We have a taqueria just around the corner from our place. As is the norm in our suburb, it’s very hipster – staffed by people far-cooler-than-I’ve-ever-been with bemusing facial hair that I understand to be ironic, but in my mind just reminds me of either a lumberjack, Salvador Dali or someone from a barber shop quartet.

But I can overlook all the posing, because they serve a kick-ass mojito and awesome tacos. Plus, it really is a three minute walk from our place.

We went there the other night. We were kid free (yay for camp!) and within minutes of jumping out of the cab after getting home from Brisbane, we were making our way there. I had been low for much of the two hour flight, my CGM emitting a piercing ‘You’re low, treat it’ alarm and me hissing ‘Shhh. Pay attention to the jelly beans I’ve just eaten’ at it, making me appear a slightly crazed women muttering to a box down her shirt. I also set a temp basal rate, certain that I’d regret it later and would be high as a kite by the time the plane landed. I was wrong.

I was still eating jelly beans in the cab, but at least my CGM line was steady and by the time I paid the driver, it was sitting at 3.9mmol/l and the arrow was straight across. So when we were walking to the restaurant and I could feel the low alarm continuing to vibrate, I was pretty confident that the sugar would kick in soon (like, now!) and all would be right. And the temp basal rate was still active, so not only didn’t I have any insulin on board, but I’d had hardly any basal insulin delivered for two hours.

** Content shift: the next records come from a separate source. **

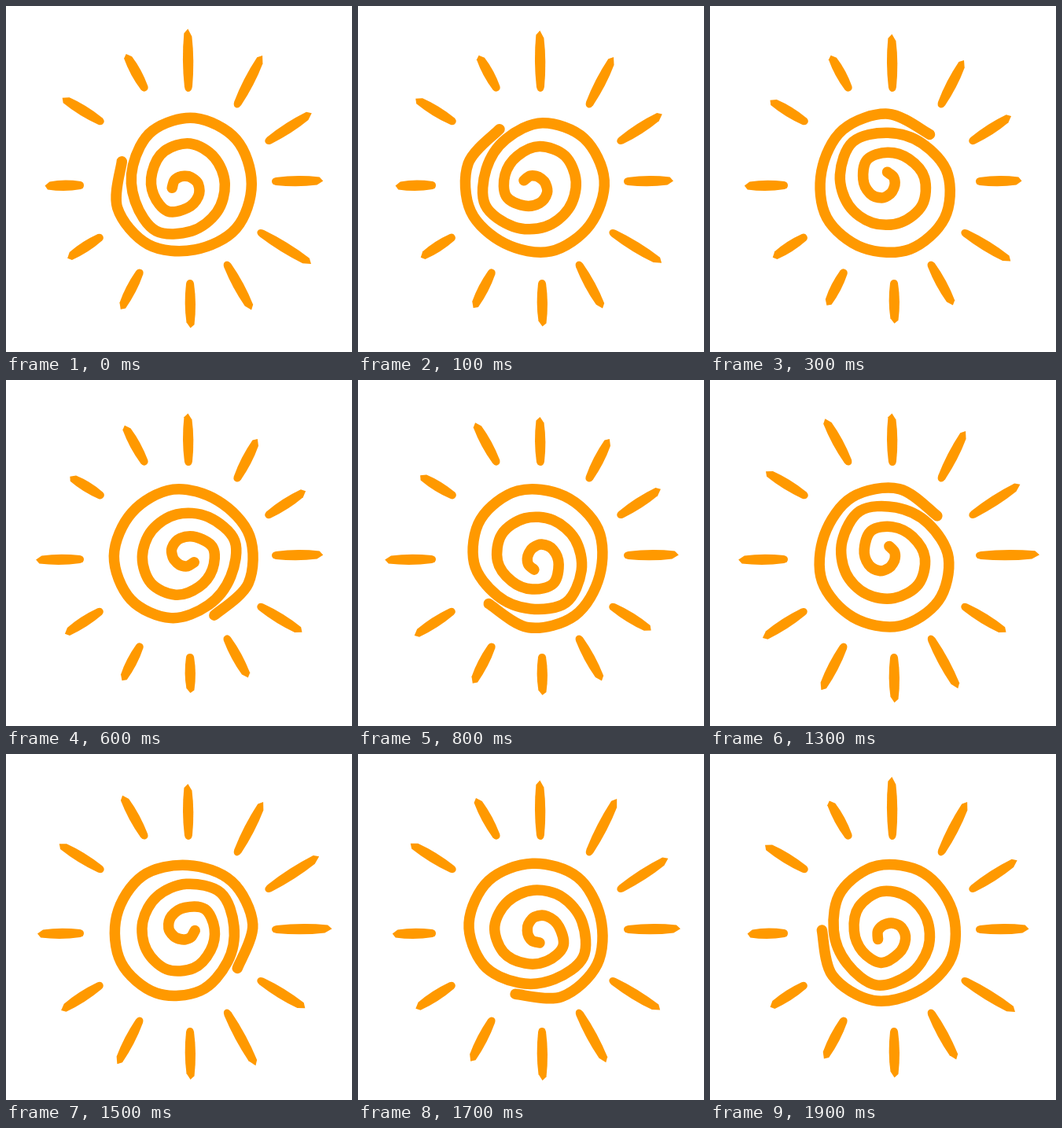
An HTML page for the animation above (2000 ms loop, 440 by 440 pixels).

```html
<!DOCTYPE html>
<html lang="en">
<head>
<meta charset="utf-8">
<title>Spiral sun</title>
<style>
  html, body { margin: 0; width: 100%; height: 100%; overflow: hidden; background: #fff; }
  svg { display: block; width: 100%; height: 100%; fill: #f90; }
  #spiral { fill: none; stroke: #f90; stroke-width: 13.5; stroke-linecap: round; stroke-linejoin: round; }
</style>
</head>
<body>
<svg viewBox="0 0 440 440">
  <path id="spiral"/>
  <g id="rays"></g>
</svg>
<script>
const STEP_MS = 100, STEPS = 20;
const TURN_PER_STEP = 720 / 19.5;
const CENTER = { x: 225.3, y: 226.2 };

// Hand-drawn spiral: one radius every 40 degrees, from the outer end inwards.
const SPIRAL_START = 200, SPIRAL_STEP = 40;
const spiralRadii = [
  83, 89, 89, 85, 88, 87, 88, 85, 78,
  68, 65, 69, 61, 56, 53, 52, 52, 48,
  42, 40, 40, 31, 25, 19, 13, 10, 10, 12, 15
];

// Inner ends, clockwise from the top, and the step at which each ray is shortest.
const rayStarts = [
  { x: 232, y: 109, shortest: 9.5 },
  { x: 292, y: 129, shortest: 7 },
  { x: 330, y: 174, shortest: 5 },
  { x: 338, y: 223, shortest: 3 },
  { x: 320, y: 286, shortest: 9.5 },
  { x: 279, y: 325, shortest: 5 },
  { x: 234, y: 348, shortest: 6.3 },
  { x: 172, y: 335, shortest: 4 },
  { x: 123, y: 292, shortest: 2 },
  { x: 99, y: 228, shortest: 0 },
  { x: 124, y: 149, shortest: 6.3 },
  { x: 178, y: 108, shortest: 2 }
];
const LONG_RAY = 58.5, SHORT_RAY = 49.5, STRETCH = 0.385;

// Unit length along x; half-widths in pixels along y.
const RAY_SHAPE = 'M0 0Q0 -4 .08 -5Q.5 -8.4 .93 -5L1 0L.88 5Q.5 8.2 .08 5Q0 4 0 0Z';

const radians = degrees => degrees * Math.PI / 180;

function spiralPoint(radius, i) {
  const angle = radians(SPIRAL_START - i * SPIRAL_STEP);
  return [CENTER.x + radius * Math.cos(angle), CENTER.y + radius * Math.sin(angle)];
}

// Catmull-Rom curve through the points, written as cubic segments.
function smoothPath(points) {
  const at = i => points[Math.max(0, Math.min(points.length - 1, i))];
  const control = (i, sign) =>
    at(i).map((v, axis) => v + sign * (at(i + 1)[axis] - at(i - 1)[axis]) / 6);
  return 'M' + points[0] + points.slice(1).map((p, i) =>
    `C${control(i, 1)} ${control(i + 1, -1)} ${p}`).join('');
}

// Rays sit about 30 degrees apart, leaning slightly towards the diagonals.
function rayAngle(i) {
  const angle = 30 * i - 90;
  return angle - 0.5 + 2.5 * Math.sin(radians(2 * angle));
}

// Linear swing: 0 at the shortest step, 1 half a loop later.
function swing(step, shortest) {
  const distance = Math.abs(step - shortest);
  return Math.min(distance, STEPS - distance) / (STEPS / 2);
}

const spiral = document.getElementById('spiral');
spiral.setAttribute('d', smoothPath(spiralRadii.map(spiralPoint)));

const rays = rayStarts.map((start, i) => {
  const path = document.createElementNS('http://www.w3.org/2000/svg', 'path');
  path.setAttribute('d', RAY_SHAPE);
  document.getElementById('rays').append(path);
  return { ...start, path, angle: rayAngle(i), length: i < 6 ? LONG_RAY : SHORT_RAY };
});

function draw() {
  const step = Math.floor(performance.now() / STEP_MS) % STEPS;
  spiral.setAttribute('transform', `rotate(${step * TURN_PER_STEP} ${CENTER.x} ${CENTER.y})`);
  for (const { path, x, y, angle, length, shortest } of rays) {
    const reach = length * (1 + STRETCH * swing(step, shortest));
    path.setAttribute('transform', `translate(${x} ${y}) rotate(${angle}) scale(${reach} 1)`);
  }
  requestAnimationFrame(draw);
}
draw();
</script>
</body>
</html>
```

Tequila soupWe threw our things down at a table and went to the bar to order. Thinking it better to be safe than sorry, I ordered an orange juice alongside my mojito and drank it quickly as soon as it was placed in front of me. I swilled the ice around, making sure I got every last bit of the available sugar.

I could sense that I was really low again, but even through the fog, I knew that a lot of glucose had been consumed in the last hour or so. I subconsciously reached under my top and disconnected my pump, and could feel my skin was slick with sweat.

At this point, I was feeling a little confused because at what I thought was the middle of a conversation, Aaron stood up and walked away from the table to the bar. I couldn’t work out what he was doing (my vision at this stage was unreliable at best). Eventually, he returned with another glass of juice – this time, no ice – and gently put it in front of me.

I drank it in one slurp (graceful) and sat back, reaching into my top to silence the alarm, which was helpfully telling me that I was still low. My mouth was buzzing, my lips and tongue feeling slightly numb.

You were really low,’ Aaron said to me later on.

Really? How could you tell?’’ I honestly thought that I was doing a perfectly good impersonation of carrying on a conversation, and the hypo was not on show for all to see.

‘You started a sentence five times. And never finished it. You just sat there in silence after saying a few words. And eventually would start another sentence. Or the same one. And not finish it.’

I had no idea.

I can’t pin point why I was so hypo. I didn’t ignore the impending low – as soon as my pump alarmed to suggest I was at the low limit (which is set above hypo level so that I do something before actually being low) I started treating. I continued to treat and monitor. I set a temp basal rate. I did everything by the book.

But still, it was a sticky low that wouldn’t quit. There was no shocking rebound – I reconnected my line when we left the restaurant and my CGM was reading 7mmol/l, and the next morning, I woke up feeling fine.

And when I think back to it now – and when I reviewed the CGM graph the next day – I am reminded just how crap diabetes can be at times. It’s certainly not the worst low I’ve ever had, but it was awful.